Instructions for the task:
When you set down the entries, keep every word exactly as it is but drop the pictures.

─── The records

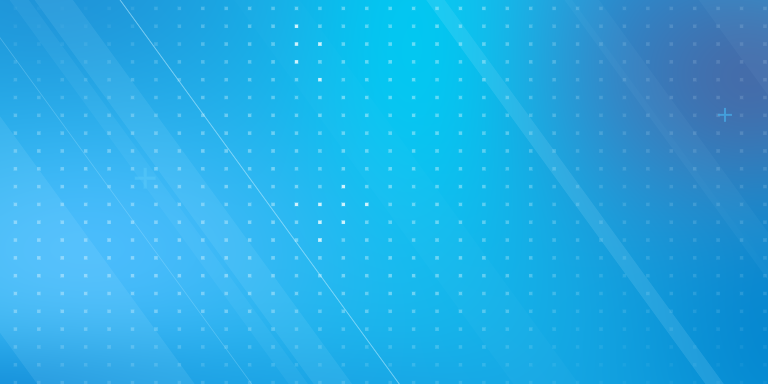
Write a WebGL 1 fragment shader that draws this background.

```glsl
precision highp float;

// Blue technology backdrop: soft colour glows crossed by slanted light
// streaks, a grid of small square dots with a few bright clusters, and two
// plus marks. Space is 2 wide by 1 high, with the origin at the lower left.

uniform vec2 u_resolution;

const float SLANT = 0.727;                  // sideways run of a streak per height
const vec2 GRID_STEP = vec2(0.0610, 0.0464);
const vec2 GRID_START = vec2(0.0401, 0.0219);
const float DOT_HALF = 0.0045;

float hash(vec2 cell) {
  vec3 q = fract(vec3(cell.xyx) * 0.1031);
  q += dot(q, q.yzx + 33.33);
  return fract((q.x + q.y) * q.z);
}

float glow(vec2 p, vec2 centre, vec2 radius) {
  vec2 d = (p - centre) / radius;
  return exp(-dot(d, d));
}

// Coverage of a strip between two edges
float band(float s, float left, float right, float blur) {
  return smoothstep(left - blur, left + blur, s)
       * (1.0 - smoothstep(right - blur, right + blur, s));
}

float box(vec2 d, vec2 halfSize, float blur) {
  vec2 edge = abs(d) - halfSize;
  return 1.0 - smoothstep(-blur, blur, max(edge.x, edge.y));
}

float plusMark(vec2 d, float arm, float thick, float blur) {
  return max(box(d, vec2(arm, thick), blur), box(d, vec2(thick, arm), blur));
}

// One if a grid cell lies in a block whose columns are sheared
float shearedBlock(vec2 d, float shear, vec2 halfSize) {
  vec2 q = abs(vec2(d.x, d.y + shear * d.x));
  return step(q.x, halfSize.x) * step(q.y, halfSize.y);
}

vec3 backdrop(vec2 p) {
  vec3 color = vec3(0.09, 0.69, 0.91);
  color = mix(color, vec3(0.00, 0.79, 0.95), glow(p, vec2(1.08, 0.88), vec2(0.34, 0.60)));
  color = mix(color, vec3(0.12, 0.57, 0.84), 0.95 * glow(p, vec2(0.12, 1.08), vec2(0.52, 0.42)));
  color = mix(color, vec3(0.30, 0.74, 0.99), 0.95 * glow(p, vec2(0.22, 0.34), vec2(0.62, 0.36)));
  color = mix(color, vec3(0.07, 0.52, 0.83), 0.85 * glow(p, vec2(0.00, -0.08), vec2(0.50, 0.18)));
  color = mix(color, vec3(0.10, 0.60, 0.88), 0.60 * glow(p, vec2(0.80, -0.08), vec2(0.70, 0.17)));
  color = mix(color, vec3(0.01, 0.52, 0.81), 0.95 * glow(p, vec2(2.08, 0.16), vec2(0.48, 0.55)));
  color = mix(color, vec3(0.16, 0.54, 0.82), 0.75 * glow(p, vec2(1.70, 0.92), vec2(0.30, 0.45)));
  return mix(color, vec3(0.28, 0.41, 0.65), 0.92 * glow(p, vec2(1.96, 0.80), vec2(0.38, 0.32)));
}

// Opacity of the slanted streaks; s is where a streak meets the top edge
float streaks(float s, float height, float px) {
  float wide = 0.10 * band(s, -0.63, -0.22, px);
  wide += 0.09 * band(s, 0.09, 0.19, px);
  wide += 0.06 * band(s, 0.025, 0.075, px);
  wide += 0.03 * band(s, 0.61, 0.78, px) * (1.0 - 0.5 * height);
  wide += 0.13 * band(s, 1.11, 1.158, px);
  wide += 0.03 * band(s, 1.158, 1.49, px) * height;
  wide += 0.04 * band(s, 1.47, 1.56, px);
  wide += 0.04 * band(s, 1.82, 2.10, px);
  float fine = 0.50 * band(s, 0.311, 0.3145, px);
  fine += 0.22 * band(s, -0.073, -0.070, px);
  return wide + fine;
}

// Cells of the two bright clusters, counted from the upper left
float sparkle(vec2 cell) {
  float upper = shearedBlock(cell - vec2(12.5, 2.5), -1.0, vec2(0.6, 1.1));
  upper -= shearedBlock(cell - vec2(13.0, 3.0), 0.0, vec2(0.1));
  float lower = shearedBlock(cell - vec2(13.5, 11.5), 1.0, vec2(0.6, 1.1));
  float row = shearedBlock(cell - vec2(13.5, 11.0), 0.0, vec2(1.6, 0.1));
  return max(upper, max(lower, row));
}

float dotGrid(vec2 p, float px) {
  vec2 q = (vec2(p.x, 1.0 - p.y) - GRID_START) / GRID_STEP;
  vec2 cell = floor(q + 0.5);
  float shape = box((q - cell) * GRID_STEP, vec2(DOT_HALF), px);
  float fade = mix(0.40, 0.13, smoothstep(1.10, 1.65, p.x));
  fade *= 1.0 - 0.95 * glow(p, vec2(0.15, 1.0), vec2(0.42, 0.34));
  fade *= mix(0.35, 1.0, smoothstep(0.02, 0.28, p.y));
  fade *= 0.9 + 0.2 * hash(cell);
  return shape * mix(fade, 0.88, sparkle(cell));
}

void main() {
  vec2 p = gl_FragCoord.xy / u_resolution * vec2(2.0, 1.0);
  float px = 0.6 / u_resolution.y;
  float s = p.x - SLANT * (1.0 - p.y);

  vec3 color = backdrop(p);
  color = mix(color, vec3(0.75, 0.93, 1.0), streaks(s, p.y, px));
  color = mix(color, vec3(0.90, 0.98, 1.0), dotGrid(p, px));

  // Plus marks
  float largePlus = plusMark(p - vec2(0.378, 0.536), 0.027, 0.004, px);
  float smallPlus = plusMark(p - vec2(1.888, 0.701), 0.018, 0.0025, px);
  color = mix(color, vec3(0.36, 0.80, 0.98), 0.45 * largePlus);
  color = mix(color, vec3(0.27, 0.68, 0.92), 0.75 * smallPlus);

  gl_FragColor = vec4(color, 1.0);
}
```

──────

Written solution:
Write a WebGL 1 fragment shader that draws this background.

```glsl
precision highp float;

// Blue technology backdrop: soft colour glows crossed by slanted light
// streaks, a grid of small square dots with a few bright clusters, and two
// plus marks. Space is 2 wide by 1 high, with the origin at the lower left.

uniform vec2 u_resolution;

const float SLANT = 0.727;                  // sideways run of a streak per height
const vec2 GRID_STEP = vec2(0.0610, 0.0464);
const vec2 GRID_START = vec2(0.0401, 0.0219);
const float DOT_HALF = 0.0045;

float hash(vec2 cell) {
  vec3 q = fract(vec3(cell.xyx) * 0.1031);
  q += dot(q, q.yzx + 33.33);
  return fract((q.x + q.y) * q.z);
}

float glow(vec2 p, vec2 centre, vec2 radius) {
  vec2 d = (p - centre) / radius;
  return exp(-dot(d, d));
}

// Coverage of a strip between two edges
float band(float s, float left, float right, float blur) {
  return smoothstep(left - blur, left + blur, s)
       * (1.0 - smoothstep(right - blur, right + blur, s));
}

float box(vec2 d, vec2 halfSize, float blur) {
  vec2 edge = abs(d) - halfSize;
  return 1.0 - smoothstep(-blur, blur, max(edge.x, edge.y));
}

float plusMark(vec2 d, float arm, float thick, float blur) {
  return max(box(d, vec2(arm, thick), blur), box(d, vec2(thick, arm), blur));
}

// One if a grid cell lies in a block whose columns are sheared
float shearedBlock(vec2 d, float shear, vec2 halfSize) {
  vec2 q = abs(vec2(d.x, d.y + shear * d.x));
  return step(q.x, halfSize.x) * step(q.y, halfSize.y);
}

vec3 backdrop(vec2 p) {
  vec3 color = vec3(0.09, 0.69, 0.91);
  color = mix(color, vec3(0.00, 0.79, 0.95), glow(p, vec2(1.08, 0.88), vec2(0.34, 0.60)));
  color = mix(color, vec3(0.12, 0.57, 0.84), 0.95 * glow(p, vec2(0.12, 1.08), vec2(0.52, 0.42)));
  color = mix(color, vec3(0.30, 0.74, 0.99), 0.95 * glow(p, vec2(0.22, 0.34), vec2(0.62, 0.36)));
  color = mix(color, vec3(0.07, 0.52, 0.83), 0.85 * glow(p, vec2(0.00, -0.08), vec2(0.50, 0.18)));
  color = mix(color, vec3(0.10, 0.60, 0.88), 0.60 * glow(p, vec2(0.80, -0.08), vec2(0.70, 0.17)));
  color = mix(color, vec3(0.01, 0.52, 0.81), 0.95 * glow(p, vec2(2.08, 0.16), vec2(0.48, 0.55)));
  color = mix(color, vec3(0.16, 0.54, 0.82), 0.75 * glow(p, vec2(1.70, 0.92), vec2(0.30, 0.45)));
  return mix(color, vec3(0.28, 0.41, 0.65), 0.92 * glow(p, vec2(1.96, 0.80), vec2(0.38, 0.32)));
}

// Opacity of the slanted streaks; s is where a streak meets the top edge
float streaks(float s, float height, float px) {
  float wide = 0.10 * band(s, -0.63, -0.22, px);
  wide += 0.09 * band(s, 0.09, 0.19, px);
  wide += 0.06 * band(s, 0.025, 0.075, px);
  wide += 0.03 * band(s, 0.61, 0.78, px) * (1.0 - 0.5 * height);
  wide += 0.13 * band(s, 1.11, 1.158, px);
  wide += 0.03 * band(s, 1.158, 1.49, px) * height;
  wide += 0.04 * band(s, 1.47, 1.56, px);
  wide += 0.04 * band(s, 1.82, 2.10, px);
  float fine = 0.50 * band(s, 0.311, 0.3145, px);
  fine += 0.22 * band(s, -0.073, -0.070, px);
  return wide + fine;
}

// Cells of the two bright clusters, counted from the upper left
float sparkle(vec2 cell) {
  float upper = shearedBlock(cell - vec2(12.5, 2.5), -1.0, vec2(0.6, 1.1));
  upper -= shearedBlock(cell - vec2(13.0, 3.0), 0.0, vec2(0.1));
  float lower = shearedBlock(cell - vec2(13.5, 11.5), 1.0, vec2(0.6, 1.1));
  float row = shearedBlock(cell - vec2(13.5, 11.0), 0.0, vec2(1.6, 0.1));
  return max(upper, max(lower, row));
}

float dotGrid(vec2 p, float px) {
  vec2 q = (vec2(p.x, 1.0 - p.y) - GRID_START) / GRID_STEP;
  vec2 cell = floor(q + 0.5);
  float shape = box((q - cell) * GRID_STEP, vec2(DOT_HALF), px);
  float fade = mix(0.40, 0.13, smoothstep(1.10, 1.65, p.x));
  fade *= 1.0 - 0.95 * glow(p, vec2(0.15, 1.0), vec2(0.42, 0.34));
  fade *= mix(0.35, 1.0, smoothstep(0.02, 0.28, p.y));
  fade *= 0.9 + 0.2 * hash(cell);
  return shape * mix(fade, 0.88, sparkle(cell));
}

void main() {
  vec2 p = gl_FragCoord.xy / u_resolution * vec2(2.0, 1.0);
  float px = 0.6 / u_resolution.y;
  float s = p.x - SLANT * (1.0 - p.y);

  vec3 color = backdrop(p);
  color = mix(color, vec3(0.75, 0.93, 1.0), streaks(s, p.y, px));
  color = mix(color, vec3(0.90, 0.98, 1.0), dotGrid(p, px));

  // Plus marks
  float largePlus = plusMark(p - vec2(0.378, 0.536), 0.027, 0.004, px);
  float smallPlus = plusMark(p - vec2(1.888, 0.701), 0.018, 0.0025, px);
  color = mix(color, vec3(0.36, 0.80, 0.98), 0.45 * largePlus);
  color = mix(color, vec3(0.27, 0.68, 0.92), 0.75 * smallPlus);

  gl_FragColor = vec4(color, 1.0);
}
```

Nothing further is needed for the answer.